Thursday, 20 August 2009

Taking a Knife to it

Continuing with my knife practice has become the latest mission and so out again at the first opportunity to try it at one of my favourite locations. The stretch of cliffs near Souter lighthouse has all sorts of interesting shapes, but as can be seeen from the photograph taken on the day we can't guarantee decent light. It was windy, so a sheltered cove it had to be, and the light conditions were flat and dull, never the best conditions for me, particularly at the moment when I'm trying to improve colour work and knife technique. The knife lends itself to making bold statements, ideal when the light provides clear tonal demarcations and easily differentiated colour. I think that my hesitancy is evident in some of the passages in this piece. It took longer than usual to paint this, over three hours, and only rarely did any light get through. The thing that takes the time is the decision making and subsequent restating of areas that need adjustment. There is a serious amount of paint on this canvas. Maybe the lesson lies in choosing subject matter more appropriate to the technique in the prevailing conditions, so for instance this subject might have better been rendered in watercolour or pen and wash. Never mind another day another lesson, but the knife felt a little more comfortable in this session. The next trip here will have to wait till there is a coincidence between domestic duties and the appearance of the sun, when hopefully the palette will shift towards a brighter range of colour.



Souter Cliffs - Photograph



Souter Cliffs - Oil on canvas board 12" x 10"

4 comments:

Maggie Latham said...

Mick, I love taking your voyage of discovery with you through your painting blog. This looks like a great place to paint, but it looks cold! It wold be interesting if you went back next week and did indeed make quick watercolour studies or thumbnails.

Btw.....I have just discovered a way of preparing light weight boards, which is much quicker than how I used to prepare them. I'll post about it on my main art blog in case you are interested.

Do you find you need a heavier weave of canvas for your knife work?
Maggie

Mick Carney said...

Maggie - Thanks. Look forward to reading your new board method as I'm running out and ready to make a decision as to how to go about the re-stock. At the moment I'm using up my supply of Loxley canvas boards. Having tried a number of types I settled on these as the most consistent in quality and they are the same medium weave that I usually use. My aim is to switch over to linen having just tried a couple of stretched canvases, I like the feel but there is no supplier of linen board that I can find in this country, so do it myself beckons.

Mary Sheehan Winn said...

Great work on this and awesome scenery.
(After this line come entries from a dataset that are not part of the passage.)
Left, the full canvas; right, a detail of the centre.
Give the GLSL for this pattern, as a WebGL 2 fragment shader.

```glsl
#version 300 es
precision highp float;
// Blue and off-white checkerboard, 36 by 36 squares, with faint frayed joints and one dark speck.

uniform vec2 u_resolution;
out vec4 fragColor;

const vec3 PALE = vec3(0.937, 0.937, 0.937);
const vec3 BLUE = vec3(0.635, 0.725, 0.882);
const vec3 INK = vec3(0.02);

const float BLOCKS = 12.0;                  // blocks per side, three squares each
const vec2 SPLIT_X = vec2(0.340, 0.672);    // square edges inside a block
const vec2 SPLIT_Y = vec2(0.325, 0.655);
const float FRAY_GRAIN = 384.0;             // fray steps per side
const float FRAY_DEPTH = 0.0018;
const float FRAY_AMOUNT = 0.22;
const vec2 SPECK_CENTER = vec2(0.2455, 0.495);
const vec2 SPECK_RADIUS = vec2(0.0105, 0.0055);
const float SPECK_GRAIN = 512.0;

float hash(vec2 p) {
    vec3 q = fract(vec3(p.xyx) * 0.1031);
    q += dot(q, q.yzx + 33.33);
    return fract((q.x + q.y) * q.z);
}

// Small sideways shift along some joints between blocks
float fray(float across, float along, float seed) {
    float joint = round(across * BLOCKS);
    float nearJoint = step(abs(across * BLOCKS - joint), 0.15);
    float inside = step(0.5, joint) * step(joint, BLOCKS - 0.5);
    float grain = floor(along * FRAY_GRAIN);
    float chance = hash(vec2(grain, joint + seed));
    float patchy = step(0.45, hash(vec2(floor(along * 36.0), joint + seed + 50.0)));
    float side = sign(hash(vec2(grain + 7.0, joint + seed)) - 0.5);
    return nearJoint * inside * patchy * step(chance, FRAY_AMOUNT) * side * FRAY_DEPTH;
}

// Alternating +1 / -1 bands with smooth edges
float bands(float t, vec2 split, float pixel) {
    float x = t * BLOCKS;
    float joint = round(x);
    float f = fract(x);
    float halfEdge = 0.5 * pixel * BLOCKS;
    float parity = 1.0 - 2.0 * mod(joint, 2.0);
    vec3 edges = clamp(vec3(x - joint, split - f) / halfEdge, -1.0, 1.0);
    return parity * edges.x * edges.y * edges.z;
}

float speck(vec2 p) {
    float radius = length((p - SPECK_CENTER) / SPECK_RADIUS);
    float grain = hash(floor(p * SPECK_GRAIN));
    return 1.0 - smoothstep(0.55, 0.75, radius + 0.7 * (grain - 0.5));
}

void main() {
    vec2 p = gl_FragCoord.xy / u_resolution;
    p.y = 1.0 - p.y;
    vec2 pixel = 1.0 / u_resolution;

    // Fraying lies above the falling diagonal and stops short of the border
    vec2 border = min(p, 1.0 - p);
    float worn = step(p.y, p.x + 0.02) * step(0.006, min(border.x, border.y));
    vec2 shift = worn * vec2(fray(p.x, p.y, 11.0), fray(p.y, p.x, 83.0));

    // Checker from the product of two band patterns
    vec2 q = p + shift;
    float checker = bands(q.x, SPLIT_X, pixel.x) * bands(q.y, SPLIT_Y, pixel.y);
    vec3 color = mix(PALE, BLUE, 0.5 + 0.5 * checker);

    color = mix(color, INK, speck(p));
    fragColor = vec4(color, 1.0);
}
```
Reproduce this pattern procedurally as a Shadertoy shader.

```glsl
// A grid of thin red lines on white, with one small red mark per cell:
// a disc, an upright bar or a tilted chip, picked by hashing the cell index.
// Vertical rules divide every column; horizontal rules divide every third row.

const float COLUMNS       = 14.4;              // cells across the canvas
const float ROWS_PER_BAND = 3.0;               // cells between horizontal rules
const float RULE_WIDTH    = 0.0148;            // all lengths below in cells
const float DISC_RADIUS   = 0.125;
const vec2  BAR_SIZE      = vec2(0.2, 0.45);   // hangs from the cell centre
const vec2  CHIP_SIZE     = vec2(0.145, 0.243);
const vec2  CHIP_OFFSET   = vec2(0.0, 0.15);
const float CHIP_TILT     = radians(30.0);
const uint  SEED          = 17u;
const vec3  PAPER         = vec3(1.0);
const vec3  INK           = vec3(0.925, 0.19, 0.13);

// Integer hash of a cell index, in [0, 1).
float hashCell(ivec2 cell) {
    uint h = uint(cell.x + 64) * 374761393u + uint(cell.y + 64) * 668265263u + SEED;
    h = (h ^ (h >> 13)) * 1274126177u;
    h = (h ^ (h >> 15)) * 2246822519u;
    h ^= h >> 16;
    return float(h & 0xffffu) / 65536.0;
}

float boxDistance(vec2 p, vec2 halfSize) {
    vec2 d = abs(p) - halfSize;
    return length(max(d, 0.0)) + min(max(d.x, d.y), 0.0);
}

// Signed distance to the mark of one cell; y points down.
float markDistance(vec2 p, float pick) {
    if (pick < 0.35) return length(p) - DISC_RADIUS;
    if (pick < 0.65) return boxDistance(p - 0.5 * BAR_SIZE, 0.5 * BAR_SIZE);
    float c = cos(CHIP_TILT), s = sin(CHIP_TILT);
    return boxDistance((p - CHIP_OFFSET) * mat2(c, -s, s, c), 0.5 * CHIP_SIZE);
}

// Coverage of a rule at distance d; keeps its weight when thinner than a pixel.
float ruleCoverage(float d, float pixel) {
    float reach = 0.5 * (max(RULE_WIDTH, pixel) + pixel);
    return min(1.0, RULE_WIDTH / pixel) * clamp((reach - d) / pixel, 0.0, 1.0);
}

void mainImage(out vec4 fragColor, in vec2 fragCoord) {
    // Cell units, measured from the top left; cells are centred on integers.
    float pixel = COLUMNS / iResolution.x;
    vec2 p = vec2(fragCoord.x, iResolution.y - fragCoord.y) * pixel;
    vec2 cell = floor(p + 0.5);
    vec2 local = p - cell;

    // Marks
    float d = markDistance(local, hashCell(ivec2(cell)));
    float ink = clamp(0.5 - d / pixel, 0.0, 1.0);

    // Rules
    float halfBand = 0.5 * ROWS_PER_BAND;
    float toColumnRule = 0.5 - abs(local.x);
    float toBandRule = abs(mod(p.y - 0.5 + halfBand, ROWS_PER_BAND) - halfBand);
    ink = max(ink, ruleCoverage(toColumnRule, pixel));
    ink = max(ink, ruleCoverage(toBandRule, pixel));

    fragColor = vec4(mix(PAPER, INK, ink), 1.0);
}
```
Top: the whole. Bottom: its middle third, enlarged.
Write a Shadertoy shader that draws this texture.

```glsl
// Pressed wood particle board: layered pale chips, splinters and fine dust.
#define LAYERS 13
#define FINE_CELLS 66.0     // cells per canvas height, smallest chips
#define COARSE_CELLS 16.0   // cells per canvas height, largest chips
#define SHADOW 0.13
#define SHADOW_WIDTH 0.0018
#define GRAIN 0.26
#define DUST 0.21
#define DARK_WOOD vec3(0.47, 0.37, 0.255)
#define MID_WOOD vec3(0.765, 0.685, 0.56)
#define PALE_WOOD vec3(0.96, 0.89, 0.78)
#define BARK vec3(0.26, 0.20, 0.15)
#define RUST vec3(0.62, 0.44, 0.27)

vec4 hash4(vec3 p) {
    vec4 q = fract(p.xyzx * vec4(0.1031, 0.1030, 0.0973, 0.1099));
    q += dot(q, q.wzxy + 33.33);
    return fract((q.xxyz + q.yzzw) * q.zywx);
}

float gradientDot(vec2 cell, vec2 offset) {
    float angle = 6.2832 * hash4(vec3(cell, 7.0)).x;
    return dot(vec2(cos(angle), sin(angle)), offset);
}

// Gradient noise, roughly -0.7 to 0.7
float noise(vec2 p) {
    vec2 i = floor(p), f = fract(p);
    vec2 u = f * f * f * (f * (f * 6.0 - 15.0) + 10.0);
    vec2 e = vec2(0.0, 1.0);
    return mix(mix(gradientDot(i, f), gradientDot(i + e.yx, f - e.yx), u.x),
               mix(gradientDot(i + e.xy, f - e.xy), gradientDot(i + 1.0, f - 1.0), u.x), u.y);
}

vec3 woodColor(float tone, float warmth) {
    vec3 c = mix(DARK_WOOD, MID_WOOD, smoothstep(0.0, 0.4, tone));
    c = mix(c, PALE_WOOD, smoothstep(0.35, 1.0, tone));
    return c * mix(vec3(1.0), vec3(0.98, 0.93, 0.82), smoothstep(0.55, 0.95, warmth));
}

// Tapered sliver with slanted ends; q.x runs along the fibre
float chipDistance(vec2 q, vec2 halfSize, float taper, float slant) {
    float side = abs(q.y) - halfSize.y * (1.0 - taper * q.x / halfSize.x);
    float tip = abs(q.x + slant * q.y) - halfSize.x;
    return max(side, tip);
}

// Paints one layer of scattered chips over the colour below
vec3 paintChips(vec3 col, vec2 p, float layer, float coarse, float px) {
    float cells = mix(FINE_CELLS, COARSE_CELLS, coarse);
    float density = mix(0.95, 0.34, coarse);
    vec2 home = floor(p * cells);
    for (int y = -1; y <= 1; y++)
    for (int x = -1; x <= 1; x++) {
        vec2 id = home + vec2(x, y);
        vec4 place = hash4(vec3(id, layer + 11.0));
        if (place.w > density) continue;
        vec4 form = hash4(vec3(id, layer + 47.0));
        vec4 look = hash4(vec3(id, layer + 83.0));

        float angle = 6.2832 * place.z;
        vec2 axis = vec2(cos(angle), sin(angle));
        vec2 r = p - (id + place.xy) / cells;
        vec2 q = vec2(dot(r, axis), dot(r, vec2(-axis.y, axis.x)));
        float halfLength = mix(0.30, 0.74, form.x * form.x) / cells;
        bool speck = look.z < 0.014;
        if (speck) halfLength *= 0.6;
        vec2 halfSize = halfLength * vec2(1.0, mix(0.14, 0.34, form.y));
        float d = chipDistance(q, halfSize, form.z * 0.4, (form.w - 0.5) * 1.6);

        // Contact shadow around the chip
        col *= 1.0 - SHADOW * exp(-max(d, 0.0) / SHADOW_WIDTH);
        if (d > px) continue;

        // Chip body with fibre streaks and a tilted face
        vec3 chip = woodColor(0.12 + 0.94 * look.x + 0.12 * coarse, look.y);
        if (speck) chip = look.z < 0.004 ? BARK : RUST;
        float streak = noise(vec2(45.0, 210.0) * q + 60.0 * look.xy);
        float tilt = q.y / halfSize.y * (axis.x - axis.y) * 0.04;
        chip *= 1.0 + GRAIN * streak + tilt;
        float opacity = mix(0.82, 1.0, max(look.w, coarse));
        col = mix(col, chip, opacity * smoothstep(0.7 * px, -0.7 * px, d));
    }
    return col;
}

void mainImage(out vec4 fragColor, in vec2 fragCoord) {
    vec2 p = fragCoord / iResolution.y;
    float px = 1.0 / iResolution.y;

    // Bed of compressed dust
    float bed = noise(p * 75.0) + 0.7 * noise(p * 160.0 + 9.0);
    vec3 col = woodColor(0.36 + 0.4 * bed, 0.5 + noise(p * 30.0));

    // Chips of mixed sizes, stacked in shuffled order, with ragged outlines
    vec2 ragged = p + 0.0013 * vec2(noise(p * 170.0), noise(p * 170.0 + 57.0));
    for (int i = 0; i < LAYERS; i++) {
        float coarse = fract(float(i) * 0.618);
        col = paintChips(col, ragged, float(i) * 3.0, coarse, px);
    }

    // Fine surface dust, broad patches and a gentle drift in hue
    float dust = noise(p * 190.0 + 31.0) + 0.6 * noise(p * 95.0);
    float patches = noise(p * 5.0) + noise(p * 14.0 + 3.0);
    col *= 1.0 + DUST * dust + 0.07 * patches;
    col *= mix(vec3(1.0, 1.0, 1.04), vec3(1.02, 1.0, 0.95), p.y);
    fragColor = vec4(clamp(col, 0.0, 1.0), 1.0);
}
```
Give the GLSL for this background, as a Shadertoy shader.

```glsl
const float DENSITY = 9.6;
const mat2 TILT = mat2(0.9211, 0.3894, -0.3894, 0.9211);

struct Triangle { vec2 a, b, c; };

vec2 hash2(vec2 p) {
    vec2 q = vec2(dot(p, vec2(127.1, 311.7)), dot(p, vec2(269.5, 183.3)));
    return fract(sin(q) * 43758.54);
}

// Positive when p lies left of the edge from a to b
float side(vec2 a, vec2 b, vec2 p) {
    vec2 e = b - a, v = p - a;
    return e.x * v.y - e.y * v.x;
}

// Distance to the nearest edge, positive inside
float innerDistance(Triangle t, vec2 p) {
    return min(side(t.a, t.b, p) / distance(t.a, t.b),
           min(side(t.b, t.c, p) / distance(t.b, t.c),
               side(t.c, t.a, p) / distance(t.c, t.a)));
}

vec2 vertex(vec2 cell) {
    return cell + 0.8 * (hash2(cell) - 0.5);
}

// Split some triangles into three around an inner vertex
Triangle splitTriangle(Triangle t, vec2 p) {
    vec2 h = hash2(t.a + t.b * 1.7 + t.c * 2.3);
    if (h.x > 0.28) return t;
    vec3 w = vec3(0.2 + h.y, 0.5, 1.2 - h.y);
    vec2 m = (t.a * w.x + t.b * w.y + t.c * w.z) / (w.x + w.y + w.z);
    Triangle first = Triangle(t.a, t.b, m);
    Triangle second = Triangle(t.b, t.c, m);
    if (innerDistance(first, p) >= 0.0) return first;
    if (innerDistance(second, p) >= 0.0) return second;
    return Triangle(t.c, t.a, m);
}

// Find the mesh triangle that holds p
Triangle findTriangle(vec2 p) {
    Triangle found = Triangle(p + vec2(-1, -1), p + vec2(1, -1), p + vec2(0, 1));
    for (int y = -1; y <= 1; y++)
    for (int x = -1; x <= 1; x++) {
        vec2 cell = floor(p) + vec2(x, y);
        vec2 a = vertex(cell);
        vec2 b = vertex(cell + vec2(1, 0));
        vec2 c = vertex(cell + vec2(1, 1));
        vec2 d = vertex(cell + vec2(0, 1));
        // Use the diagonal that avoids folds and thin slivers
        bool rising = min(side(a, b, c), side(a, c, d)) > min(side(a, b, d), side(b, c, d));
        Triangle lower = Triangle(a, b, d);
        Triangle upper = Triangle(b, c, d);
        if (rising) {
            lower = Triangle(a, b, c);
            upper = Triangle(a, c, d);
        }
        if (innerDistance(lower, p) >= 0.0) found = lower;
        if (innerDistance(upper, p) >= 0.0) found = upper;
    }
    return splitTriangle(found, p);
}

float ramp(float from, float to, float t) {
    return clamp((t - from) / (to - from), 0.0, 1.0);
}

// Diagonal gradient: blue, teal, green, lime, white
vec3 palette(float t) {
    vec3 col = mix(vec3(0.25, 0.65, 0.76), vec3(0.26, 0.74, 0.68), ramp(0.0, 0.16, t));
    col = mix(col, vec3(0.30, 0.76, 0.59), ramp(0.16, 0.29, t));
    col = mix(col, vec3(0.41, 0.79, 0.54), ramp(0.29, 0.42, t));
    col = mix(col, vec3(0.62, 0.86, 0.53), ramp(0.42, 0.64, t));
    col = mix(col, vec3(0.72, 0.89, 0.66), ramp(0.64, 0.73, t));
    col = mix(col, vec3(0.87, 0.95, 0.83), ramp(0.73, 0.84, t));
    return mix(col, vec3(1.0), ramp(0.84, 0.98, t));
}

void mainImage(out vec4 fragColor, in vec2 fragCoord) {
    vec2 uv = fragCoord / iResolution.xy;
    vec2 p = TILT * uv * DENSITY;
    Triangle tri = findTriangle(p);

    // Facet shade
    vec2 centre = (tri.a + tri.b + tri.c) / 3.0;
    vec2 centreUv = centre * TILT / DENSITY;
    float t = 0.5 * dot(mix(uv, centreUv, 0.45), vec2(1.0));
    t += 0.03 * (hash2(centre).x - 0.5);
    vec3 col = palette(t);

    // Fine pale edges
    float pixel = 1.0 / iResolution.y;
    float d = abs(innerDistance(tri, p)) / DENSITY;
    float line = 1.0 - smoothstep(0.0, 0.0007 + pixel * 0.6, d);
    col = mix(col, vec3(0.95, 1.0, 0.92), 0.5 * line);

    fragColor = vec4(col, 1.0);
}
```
Reminds me of Nova Scotia.

Mick Carney said...

Mary - We are very lucky to have this sort of thing on the doorstep. Thanks for visiting.